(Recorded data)
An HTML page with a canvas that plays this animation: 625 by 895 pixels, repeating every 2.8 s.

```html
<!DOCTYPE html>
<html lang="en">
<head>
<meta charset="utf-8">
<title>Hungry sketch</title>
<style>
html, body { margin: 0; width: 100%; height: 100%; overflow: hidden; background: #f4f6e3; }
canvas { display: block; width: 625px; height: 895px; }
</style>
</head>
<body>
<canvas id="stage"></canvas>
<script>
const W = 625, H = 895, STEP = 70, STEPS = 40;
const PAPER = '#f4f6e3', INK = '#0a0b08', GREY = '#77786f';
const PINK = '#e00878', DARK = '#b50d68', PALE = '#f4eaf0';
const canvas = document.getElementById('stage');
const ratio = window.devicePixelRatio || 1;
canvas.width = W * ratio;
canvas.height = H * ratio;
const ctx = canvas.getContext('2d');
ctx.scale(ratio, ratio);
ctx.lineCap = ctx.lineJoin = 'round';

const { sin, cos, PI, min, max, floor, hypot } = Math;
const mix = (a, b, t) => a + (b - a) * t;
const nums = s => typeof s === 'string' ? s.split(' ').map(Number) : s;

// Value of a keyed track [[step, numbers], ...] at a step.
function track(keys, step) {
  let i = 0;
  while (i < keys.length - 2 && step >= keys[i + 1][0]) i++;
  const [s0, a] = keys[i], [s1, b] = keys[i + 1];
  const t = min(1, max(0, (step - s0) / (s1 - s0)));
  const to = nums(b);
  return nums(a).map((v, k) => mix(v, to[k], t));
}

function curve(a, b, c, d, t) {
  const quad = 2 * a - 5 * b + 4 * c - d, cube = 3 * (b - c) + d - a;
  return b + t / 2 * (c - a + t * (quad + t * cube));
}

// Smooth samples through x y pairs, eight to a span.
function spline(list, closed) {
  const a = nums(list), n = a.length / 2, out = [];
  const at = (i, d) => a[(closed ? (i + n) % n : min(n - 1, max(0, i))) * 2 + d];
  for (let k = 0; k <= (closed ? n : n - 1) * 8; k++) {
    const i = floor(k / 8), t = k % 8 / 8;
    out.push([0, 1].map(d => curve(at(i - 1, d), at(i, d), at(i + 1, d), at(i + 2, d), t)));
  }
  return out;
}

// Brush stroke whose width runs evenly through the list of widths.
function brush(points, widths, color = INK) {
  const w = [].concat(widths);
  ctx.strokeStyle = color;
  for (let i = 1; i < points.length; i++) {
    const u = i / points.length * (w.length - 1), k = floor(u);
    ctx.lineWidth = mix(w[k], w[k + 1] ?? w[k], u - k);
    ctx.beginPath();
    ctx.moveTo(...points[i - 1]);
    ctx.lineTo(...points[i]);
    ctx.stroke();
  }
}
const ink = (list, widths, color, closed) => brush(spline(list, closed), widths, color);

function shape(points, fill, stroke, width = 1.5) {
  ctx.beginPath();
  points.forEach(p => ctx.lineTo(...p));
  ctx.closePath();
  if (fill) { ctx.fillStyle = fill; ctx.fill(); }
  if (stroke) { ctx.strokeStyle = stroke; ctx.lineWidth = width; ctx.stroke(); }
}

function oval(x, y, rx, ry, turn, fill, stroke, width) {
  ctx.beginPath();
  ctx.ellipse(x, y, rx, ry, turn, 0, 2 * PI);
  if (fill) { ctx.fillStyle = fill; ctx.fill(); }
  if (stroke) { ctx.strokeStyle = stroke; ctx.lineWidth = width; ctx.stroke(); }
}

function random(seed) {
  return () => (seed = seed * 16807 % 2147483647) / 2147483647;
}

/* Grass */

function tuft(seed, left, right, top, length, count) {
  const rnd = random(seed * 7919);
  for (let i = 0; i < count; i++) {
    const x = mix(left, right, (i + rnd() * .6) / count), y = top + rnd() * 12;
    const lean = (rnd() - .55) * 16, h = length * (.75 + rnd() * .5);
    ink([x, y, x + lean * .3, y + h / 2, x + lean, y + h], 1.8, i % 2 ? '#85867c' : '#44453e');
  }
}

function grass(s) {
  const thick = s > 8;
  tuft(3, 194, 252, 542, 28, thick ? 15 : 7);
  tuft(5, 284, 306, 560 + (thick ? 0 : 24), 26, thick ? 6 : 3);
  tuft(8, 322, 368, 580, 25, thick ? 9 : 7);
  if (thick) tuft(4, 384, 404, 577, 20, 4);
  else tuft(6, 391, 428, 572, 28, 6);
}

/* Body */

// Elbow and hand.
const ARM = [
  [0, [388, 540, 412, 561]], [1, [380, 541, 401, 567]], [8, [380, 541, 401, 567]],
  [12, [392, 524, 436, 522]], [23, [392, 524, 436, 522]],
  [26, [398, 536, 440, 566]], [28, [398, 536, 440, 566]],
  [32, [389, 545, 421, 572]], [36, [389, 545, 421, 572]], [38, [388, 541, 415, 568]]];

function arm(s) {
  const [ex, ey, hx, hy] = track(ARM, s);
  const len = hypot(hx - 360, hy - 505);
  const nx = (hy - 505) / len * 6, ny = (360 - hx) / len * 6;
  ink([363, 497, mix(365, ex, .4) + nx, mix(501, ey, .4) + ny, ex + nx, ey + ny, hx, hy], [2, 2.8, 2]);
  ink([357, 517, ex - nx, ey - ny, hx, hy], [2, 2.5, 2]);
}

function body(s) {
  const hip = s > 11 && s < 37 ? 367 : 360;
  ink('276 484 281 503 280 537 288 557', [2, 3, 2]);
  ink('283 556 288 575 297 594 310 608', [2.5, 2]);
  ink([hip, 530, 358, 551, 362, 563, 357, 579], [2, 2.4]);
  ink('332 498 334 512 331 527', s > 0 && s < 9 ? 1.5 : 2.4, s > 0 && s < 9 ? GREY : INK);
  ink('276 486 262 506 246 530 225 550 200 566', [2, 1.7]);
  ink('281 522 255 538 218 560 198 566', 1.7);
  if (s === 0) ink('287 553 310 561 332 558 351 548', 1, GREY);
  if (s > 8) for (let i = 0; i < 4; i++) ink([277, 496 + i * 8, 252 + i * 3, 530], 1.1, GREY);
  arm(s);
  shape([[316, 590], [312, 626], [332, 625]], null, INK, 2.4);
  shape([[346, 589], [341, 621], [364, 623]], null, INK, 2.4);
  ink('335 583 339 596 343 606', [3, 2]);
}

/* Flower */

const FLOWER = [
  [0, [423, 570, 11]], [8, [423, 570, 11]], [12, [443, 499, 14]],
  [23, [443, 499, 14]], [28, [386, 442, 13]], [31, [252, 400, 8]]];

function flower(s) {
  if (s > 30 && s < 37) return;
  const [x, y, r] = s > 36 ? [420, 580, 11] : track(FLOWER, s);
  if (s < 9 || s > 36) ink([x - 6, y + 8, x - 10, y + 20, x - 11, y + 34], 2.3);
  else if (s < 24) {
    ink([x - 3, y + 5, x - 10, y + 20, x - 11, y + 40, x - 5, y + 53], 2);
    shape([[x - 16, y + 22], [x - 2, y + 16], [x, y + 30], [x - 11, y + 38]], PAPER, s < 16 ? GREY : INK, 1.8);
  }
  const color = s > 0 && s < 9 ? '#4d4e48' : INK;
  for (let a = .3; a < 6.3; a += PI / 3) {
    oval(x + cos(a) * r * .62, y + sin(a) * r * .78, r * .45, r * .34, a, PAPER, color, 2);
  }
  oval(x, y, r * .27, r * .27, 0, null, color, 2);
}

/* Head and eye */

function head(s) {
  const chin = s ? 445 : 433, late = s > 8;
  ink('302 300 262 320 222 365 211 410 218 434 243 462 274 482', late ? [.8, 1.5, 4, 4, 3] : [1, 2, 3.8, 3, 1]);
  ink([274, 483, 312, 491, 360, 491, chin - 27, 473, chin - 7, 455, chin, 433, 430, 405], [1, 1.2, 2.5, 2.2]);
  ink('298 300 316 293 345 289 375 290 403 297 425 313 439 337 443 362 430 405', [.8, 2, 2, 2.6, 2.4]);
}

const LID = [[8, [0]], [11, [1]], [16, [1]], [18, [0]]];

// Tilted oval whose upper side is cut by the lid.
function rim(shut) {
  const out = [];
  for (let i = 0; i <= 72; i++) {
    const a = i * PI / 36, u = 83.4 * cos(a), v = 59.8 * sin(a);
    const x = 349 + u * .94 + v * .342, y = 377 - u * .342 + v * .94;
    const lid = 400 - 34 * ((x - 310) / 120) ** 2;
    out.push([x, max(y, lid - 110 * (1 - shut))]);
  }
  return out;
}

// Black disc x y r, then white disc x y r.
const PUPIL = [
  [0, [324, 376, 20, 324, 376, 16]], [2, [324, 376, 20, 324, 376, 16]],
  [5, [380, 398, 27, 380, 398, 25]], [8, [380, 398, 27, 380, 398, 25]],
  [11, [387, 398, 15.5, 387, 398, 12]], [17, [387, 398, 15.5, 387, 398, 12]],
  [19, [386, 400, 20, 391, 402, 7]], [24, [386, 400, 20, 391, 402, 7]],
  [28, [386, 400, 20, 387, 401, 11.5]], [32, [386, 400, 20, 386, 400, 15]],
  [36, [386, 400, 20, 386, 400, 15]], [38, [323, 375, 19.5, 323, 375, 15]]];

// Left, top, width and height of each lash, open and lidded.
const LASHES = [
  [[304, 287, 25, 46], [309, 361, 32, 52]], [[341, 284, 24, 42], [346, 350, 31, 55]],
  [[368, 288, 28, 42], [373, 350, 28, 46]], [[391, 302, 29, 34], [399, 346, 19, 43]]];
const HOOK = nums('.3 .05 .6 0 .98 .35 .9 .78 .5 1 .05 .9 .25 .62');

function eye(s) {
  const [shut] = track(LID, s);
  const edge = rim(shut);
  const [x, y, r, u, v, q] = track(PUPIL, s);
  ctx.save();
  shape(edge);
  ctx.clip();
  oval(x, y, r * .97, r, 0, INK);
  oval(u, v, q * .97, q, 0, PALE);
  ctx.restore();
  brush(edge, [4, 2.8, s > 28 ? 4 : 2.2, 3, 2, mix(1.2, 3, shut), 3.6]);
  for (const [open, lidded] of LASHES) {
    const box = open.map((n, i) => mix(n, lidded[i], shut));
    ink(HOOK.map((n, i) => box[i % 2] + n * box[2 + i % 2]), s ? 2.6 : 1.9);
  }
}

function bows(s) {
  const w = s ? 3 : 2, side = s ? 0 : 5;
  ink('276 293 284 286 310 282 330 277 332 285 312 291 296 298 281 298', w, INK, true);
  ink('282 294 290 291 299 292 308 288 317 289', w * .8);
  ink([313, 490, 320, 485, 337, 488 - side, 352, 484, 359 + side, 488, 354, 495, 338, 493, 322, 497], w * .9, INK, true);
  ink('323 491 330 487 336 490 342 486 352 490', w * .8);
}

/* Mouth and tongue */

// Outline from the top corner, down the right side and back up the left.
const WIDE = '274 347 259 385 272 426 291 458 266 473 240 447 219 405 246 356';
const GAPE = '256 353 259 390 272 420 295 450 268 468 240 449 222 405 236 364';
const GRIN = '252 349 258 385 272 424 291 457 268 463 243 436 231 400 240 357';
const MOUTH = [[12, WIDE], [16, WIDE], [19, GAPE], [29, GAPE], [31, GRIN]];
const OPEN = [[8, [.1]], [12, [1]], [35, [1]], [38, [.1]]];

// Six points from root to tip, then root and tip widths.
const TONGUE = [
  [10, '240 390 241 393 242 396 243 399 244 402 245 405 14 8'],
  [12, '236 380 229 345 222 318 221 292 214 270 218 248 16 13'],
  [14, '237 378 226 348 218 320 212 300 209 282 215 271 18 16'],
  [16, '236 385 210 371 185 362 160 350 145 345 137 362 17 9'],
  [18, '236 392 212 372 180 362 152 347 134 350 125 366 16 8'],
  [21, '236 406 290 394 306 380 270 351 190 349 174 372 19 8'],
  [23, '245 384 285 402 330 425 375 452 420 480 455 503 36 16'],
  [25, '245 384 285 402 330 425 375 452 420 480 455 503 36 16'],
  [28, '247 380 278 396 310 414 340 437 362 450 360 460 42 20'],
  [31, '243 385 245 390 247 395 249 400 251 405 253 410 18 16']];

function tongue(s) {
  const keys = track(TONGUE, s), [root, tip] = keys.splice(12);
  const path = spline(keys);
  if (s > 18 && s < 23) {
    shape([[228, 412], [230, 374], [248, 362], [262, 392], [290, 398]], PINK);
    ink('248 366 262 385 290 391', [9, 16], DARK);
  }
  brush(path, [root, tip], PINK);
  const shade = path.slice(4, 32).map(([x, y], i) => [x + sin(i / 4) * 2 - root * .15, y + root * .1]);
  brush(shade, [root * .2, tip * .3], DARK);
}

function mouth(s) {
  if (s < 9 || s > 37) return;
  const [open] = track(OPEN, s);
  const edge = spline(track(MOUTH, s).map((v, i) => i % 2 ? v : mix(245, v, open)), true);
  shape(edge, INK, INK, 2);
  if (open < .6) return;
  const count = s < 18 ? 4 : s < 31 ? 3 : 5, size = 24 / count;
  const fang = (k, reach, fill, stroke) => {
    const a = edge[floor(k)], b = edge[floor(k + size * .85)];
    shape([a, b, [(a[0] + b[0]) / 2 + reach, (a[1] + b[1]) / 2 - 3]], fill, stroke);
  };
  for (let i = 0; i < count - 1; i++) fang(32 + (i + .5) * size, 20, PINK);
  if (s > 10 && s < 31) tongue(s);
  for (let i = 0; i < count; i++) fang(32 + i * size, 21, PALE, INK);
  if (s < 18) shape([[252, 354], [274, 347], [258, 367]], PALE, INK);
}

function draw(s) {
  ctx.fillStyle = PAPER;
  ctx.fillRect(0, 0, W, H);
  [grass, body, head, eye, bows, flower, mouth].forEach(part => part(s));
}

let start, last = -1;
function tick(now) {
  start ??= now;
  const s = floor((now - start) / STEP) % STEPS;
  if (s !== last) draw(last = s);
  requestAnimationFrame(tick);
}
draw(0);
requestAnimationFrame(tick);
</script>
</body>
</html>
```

Exercise prompt:
State how many lines of the records above contain "return", with no words besides the number.

Solution for this problem:
8